- Avoid language that makes everything sound family or couple oriented. If possible, make it easy for classmates to hire baby-sitters (see Appendix iii).
- A veteran reunion pro once said that the way to get lots of classmates to come is to state in every mailing "that I have no idea who is coming, and I am sure I won't know anyone either!" Others suggest including the names of those who say they hope to or plan to attend in at least one mailing. Inviting or assigning classmates to call their own friends works well, but also be sure to have them call people they have never met. A friendly caller can make a big difference convincing the reluctant classmate to come. Many people cite new friendships as one of the lasting benefits of reunions.
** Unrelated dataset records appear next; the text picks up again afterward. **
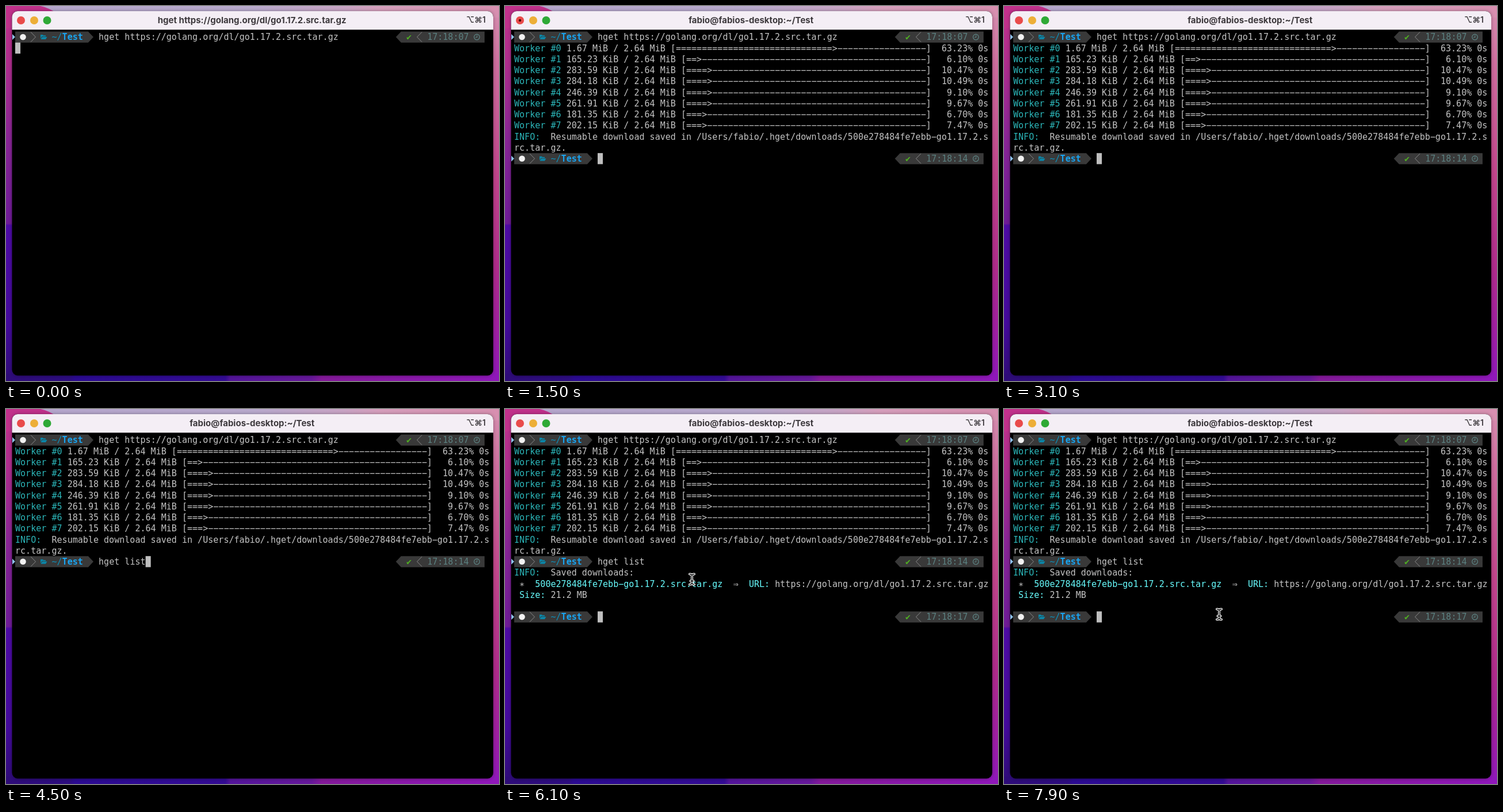
An HTML page with a canvas for the animation above (8000 ms loop, 857 px wide and 653 px high).

```html
<!DOCTYPE html>
<html lang="en">
<head>
<meta charset="utf-8">
<title>hget</title>
<style>
  html, body { margin: 0; width: 100%; height: 100%; overflow: hidden; background: #000; }
  canvas { display: block; width: 857px; height: 653px; }
</style>
</head>
<body>
<canvas id="stage" width="857" height="653"></canvas>
<script>
const ctx = document.getElementById('stage').getContext('2d');
const W = 857, H = 653, LOOP = 8000;
const CW = 9.065, RH = 19.25, LEFT = 16, TOP = 44.4, COLS = 91;
const MONO = '15.06px "DejaVu Sans Mono", monospace';
const UI = '"Inter", sans-serif';
const FG = '#c4c4c4', CYAN = '#2bb5b8', BRIGHT = '#67fbfd', SEG = '#393939';

const URL_TEXT = 'https://golang.org/dl/go1.17.2.src.tar.gz';
const FILE = '500e278484fe7ebb-go1.17.2.src.tar.gz';
const SHELL_TITLE = 'fabio@fabios-desktop:~/Test';
const LIST_CMD = 'hget list';

// Progress in KiB
const PART = 2707.9;
const SAVED = [1712.2, 165.23, 283.59, 284.18, 246.39, 261.91, 181.35, 202.15];

// Moments in ms
const T = { dotOn: 400, bars: 1000, tick: 200, saved: 1500, dotOff: 1800,
            type: 3350, key: 125, enter: 4700, listed: 4800, mouse: 5600,
            moveFrom: 6100, moveTo: 7600 };

const colX = c => LEFT + c * CW;
const rowY = r => TOP + r * RH;

function text(s, col, row, color = FG, bold = false) {
  ctx.font = (bold ? 'bold ' : '') + MONO;
  ctx.textAlign = 'left';
  ctx.textBaseline = 'alphabetic';
  ctx.fillStyle = color;
  // wide hyphens, as terminal fonts draw them
  ctx.fillText(s.replace(/-/g, '\u2212'), colX(col), rowY(row) + 15);
}

function poly(points, color) {
  ctx.beginPath();
  points.forEach(([x, y]) => ctx.lineTo(x, y));
  ctx.fillStyle = color;
  ctx.fill();
}

function line(points, color, width) {
  ctx.beginPath();
  points.forEach(([x, y]) => ctx.lineTo(x, y));
  ctx.strokeStyle = color;
  ctx.lineWidth = width;
  ctx.stroke();
}

function disc(x, y, r, color) {
  ctx.beginPath();
  ctx.arc(x, y, r, 0, Math.PI * 2);
  ctx.fillStyle = color;
  ctx.fill();
}

function gradient(x0, y0, x1, y1, stops) {
  const g = ctx.createLinearGradient(x0, y0, x1, y1);
  stops.forEach(([p, c]) => g.addColorStop(p, c));
  return g;
}

function wallpaper() {
  ctx.fillStyle = gradient(0, 0, W, 0, [[0, '#b5a6cd'], [0.5, '#b9aace'], [0.68, '#c9a5c6'], [0.76, '#d79fbd'], [1, '#d88fb0']]);
  ctx.fillRect(0, 0, W, 40);
  ctx.fillStyle = gradient(0, 0, 0, H, [[0, '#c2318c'], [0.15, '#b02d8e'], [0.35, '#8a2596'], [0.58, '#6f1b98'], [0.585, '#4e0ba6'], [0.85, '#440a9c'], [1, '#2e0b78']]);
  ctx.fillRect(0, 20, 430, H - 20);
  ctx.fillStyle = gradient(0, 0, 0, H, [[0, '#d790b1'], [0.15, '#cf6f9f'], [0.45, '#c2458c'], [0.7, '#b02b8c'], [0.86, '#a01fa2'], [1, '#9017bb']]);
  ctx.fillRect(430, 20, W - 430, H - 20);
  ctx.fillStyle = gradient(0, 0, W, 0, [[0, '#2e0b78'], [0.13, '#2c0c80'], [0.14, '#2b0a92'], [0.445, '#330b94'], [0.455, '#53149a'], [0.62, '#66189a'], [0.64, '#84199a'], [1, '#9017bb']]);
  ctx.fillRect(0, 640, W, 13);
  ctx.beginPath();
  ctx.moveTo(0, 0);
  ctx.lineTo(60, 0);
  ctx.quadraticCurveTo(75, 3, 90, 14);
  ctx.lineTo(0, 40);
  ctx.fillStyle = '#c2318c';
  ctx.fill();
}

function windowFrame(title, busy) {
  ctx.save();
  ctx.shadowColor = 'rgba(0,0,0,0.35)';
  ctx.shadowBlur = 6;
  ctx.fillStyle = '#000';
  ctx.beginPath();
  ctx.roundRect(10.5, 9, 836.5, 634.5, 10);
  ctx.fill();
  ctx.restore();

  ctx.fillStyle = '#f4eef5';
  ctx.beginPath();
  ctx.roundRect(10.5, 9, 836.5, 32.3, [10, 10, 0, 0]);
  ctx.fill();

  disc(26, 25, 7, '#e94b4b');
  disc(49, 25, 7, '#edae38');
  disc(71.5, 25, 7, '#2fa936');
  if (busy) disc(26, 25, 2.2, '#4d0808');

  ctx.fillStyle = '#3d393d';
  ctx.textBaseline = 'alphabetic';
  ctx.font = 'bold 15px ' + UI;
  ctx.textAlign = 'center';
  ctx.fillText(title, 427.7, 29.5);
  ctx.font = '600 14px ' + UI;
  ctx.textAlign = 'right';
  ctx.fillText('⌥⌘1', 834, 28.5);
}

function folder(x, y, color) {
  poly([[x, y + 3], [x, y - 4], [x + 4, y - 4], [x + 5, y - 2.8], [x + 9, y - 2.8], [x + 9, y - 1], [x + 2.5, y - 1]], color);
  poly([[x + 3, y - 0.2], [x + 11.5, y - 0.2], [x + 9, y + 4], [x + 0.5, y + 4]], color);
}

function prompt(row, time, command) {
  const y = rowY(row), mid = y + RH / 2, end = y + RH;
  poly([[11, mid - 5], [16, mid], [11, mid + 5]], '#8fc3ee');

  poly([[LEFT, y], [colX(14), y], [colX(15), mid], [colX(14), end], [LEFT, end]], SEG);
  disc(29.5, mid, 5.3, '#f2f2f2');
  line([[43, y + 1], [51.5, mid], [43, end - 1]], '#8a8a8a', 1);
  folder(60, mid, '#0b86a8');
  text('~/', 7, row, '#0f8fb8');
  text('Test', 9, row, '#18a5f2', true);
  text(command, 16, row);

  poly([[colX(73), mid], [colX(74), y], [colX(90), y], [colX(90), end], [colX(74), end]], SEG);
  text('✔', 75, row, '#4fae22');
  line([[723, y + 1], [714.5, mid], [723, end - 1]], '#8a8a8a', 1);
  text(time, 79, row, '#5b8080');
  ctx.beginPath();
  ctx.arc(818.5, mid, 4.8, 0, Math.PI * 2);
  ctx.strokeStyle = '#5b8080';
  ctx.lineWidth = 1.3;
  ctx.stroke();
  line([[818.8, mid - 3], [818.8, mid + 0.5], [816, mid + 0.5]], '#5b8080', 1.1);
}

function block(col, row) {
  ctx.fillStyle = '#bfbfbf';
  ctx.fillRect(colX(col), rowY(row), CW, RH);
}

function keyCursor(row) {
  const x = 20.5, y = rowY(row);
  ctx.beginPath();
  ctx.arc(x, y + 5.2, 3.2, 0, Math.PI * 2);
  ctx.strokeStyle = '#f4f4f4';
  ctx.lineWidth = 2;
  ctx.stroke();
  line([[x, y + 8], [x, y + 18]], '#f4f4f4', 2);
  line([[x, y + 13], [x + 4, y + 13]], '#f4f4f4', 1.8);
  line([[x, y + 16.6], [x + 4, y + 16.6]], '#f4f4f4', 1.8);
}

function size(kib) {
  if (kib === 0) return '0 B';
  return kib < 1024 ? kib.toFixed(2) + ' KiB' : (kib / 1024).toFixed(2) + ' MiB';
}

function worker(i, kib) {
  const pct = kib / PART * 100;
  const head = `${size(kib)} / ${size(PART)} [`;
  const tail = '] ' + pct.toFixed(2).padStart(6) + '%' + (kib ? ' 0s' : '');
  const width = COLS - 10 - head.length - tail.length;
  const full = Math.ceil(width * pct / 100);
  const bar = full ? '='.repeat(full - 1) + '>' : '';
  text('Worker #' + i, 0, i + 1, CYAN);
  text(head + bar.padEnd(width, '-') + tail, 10, i + 1);
}

function savedInfo() {
  const msg = 'INFO:  Resumable download saved in /Users/fabio/.hget/downloads/' + FILE + '.';
  text('INFO:', 0, 9, CYAN);
  text(msg.slice(7, COLS), 7, 9);
  text(msg.slice(COLS), 0, 10);
}

function listing() {
  text('INFO:', 0, 12, CYAN);
  text('Saved downloads:', 7, 12);
  text('∗', 1, 13);
  text(FILE, 4, 13, BRIGHT);
  text('⇒', 42, 13);
  text('URL:', 45, 13, BRIGHT);
  text(URL_TEXT, 50, 13);
  text('Size:', 1, 14, BRIGHT);
  text('21.2 MB', 7, 14);
}

function pointer(x, y) {
  ctx.save();
  ctx.translate(x, y);
  ctx.lineCap = 'round';
  const beam = new Path2D('M-4-9Q0-9 0-6Q0-9 4-9M0-6V6M-4 9Q0 9 0 6Q0 9 4 9M-2.5 3H2.5');
  ctx.strokeStyle = '#fff';
  ctx.lineWidth = 4;
  ctx.stroke(beam);
  ctx.strokeStyle = '#000';
  ctx.lineWidth = 1.4;
  ctx.stroke(beam);
  ctx.restore();
}

const clamp = v => Math.max(0, Math.min(1, v));
const smooth = v => v * v * (3 - 2 * v);

function draw(t) {
  const running = t < T.saved;
  const listRunning = t >= T.enter && t < T.listed;
  wallpaper();
  windowFrame(running ? 'hget ' + URL_TEXT : listRunning ? LIST_CMD : SHELL_TITLE,
              t >= T.dotOn && t < T.dotOff);
  prompt(0, '17:18:07', 'hget ' + URL_TEXT);

  if (t < T.bars) {
    block(0, 1);
  } else {
    const done = clamp(Math.floor((t - T.bars) / T.tick) / 2);
    SAVED.forEach((kib, i) => worker(i, kib * done));
    if (running) keyCursor(9);
  }

  if (!running) {
    const typed = Math.max(0, Math.min(LIST_CMD.length, Math.floor((t - T.type) / T.key) + 1));
    savedInfo();
    prompt(11, '17:18:14', LIST_CMD.slice(0, typed));
    if (t < T.enter) block(16 + typed, 11);
    if (listRunning) block(0, 12);
  }

  if (t >= T.listed) {
    listing();
    prompt(16, '17:18:17', '');
    block(16, 16);
  }

  if (t >= T.mouse) {
    const k = smooth(clamp((t - T.moveFrom) / (T.moveTo - T.moveFrom)));
    pointer(325 + 49 * k, 296.5 + 61 * k);
  }
}

const start = performance.now();
function tick() {
  draw((performance.now() - start) % LOOP);
  requestAnimationFrame(tick);
}
tick();
</script>
</body>
</html>
```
- Organize Reunion Committee members as a hospitality committee for each event. This small group can watch for people standing alone or looking overwhelmed. If five people are assigned to make a point of going up to newcomers and introducing themselves it makes it a lot easier for the newcomer.
- It is wise to try to avoid time conflicts for events. Make the seminars consecutive -- even if you feel that a symposium on lifestyles will interest a different group from a panel on international economics. It is not worth appointing the organizers of either event to set up a popularity contest.
- Local organizers sometimes forget that out-of-towners come to reunions partly to see old and new Harvard and Radcliffe buildings. A little nostalgia is nice and can be lost if too many events are held away from Cambridge. Try to set up events that use some old buildings, some new, some Harvard, and some Radcliffe.
- Make the nametags with BIG LETTERS, so they can be easily read from a distance, and try to somehow distinguish classmates from Harvard wives and Radcliffe husbands.
National Class Network
It is important to develop a nationwide network to contact classmates in person or by telephone to encourage them to attend the reunion.
The chairs of the national network should meet or speak with the co-chairs of the reunion in January or before to discuss strategy. A Harvard and Radcliffe class printout in zip code order should be requested from the HAA office early in preparation for this meeting. The class will not be charged for this service. One or two classmates should be identified in each metropolitan area of the country to whom a copy of the class printout can be sent. In larger metropolitan areas, more than two classmates may participate in the network. These classmates could be those who are working on fundraising for the colleges. Encouraging reunion attendance will give them something to say in addition to a request for a donation. The phone calls should take place immediately after the final reunion letter and registration form have been sent in early April. At this point in time it will be important to have up-to-date registration information handy so that those who have already agreed to come to the reunion will not be asked again.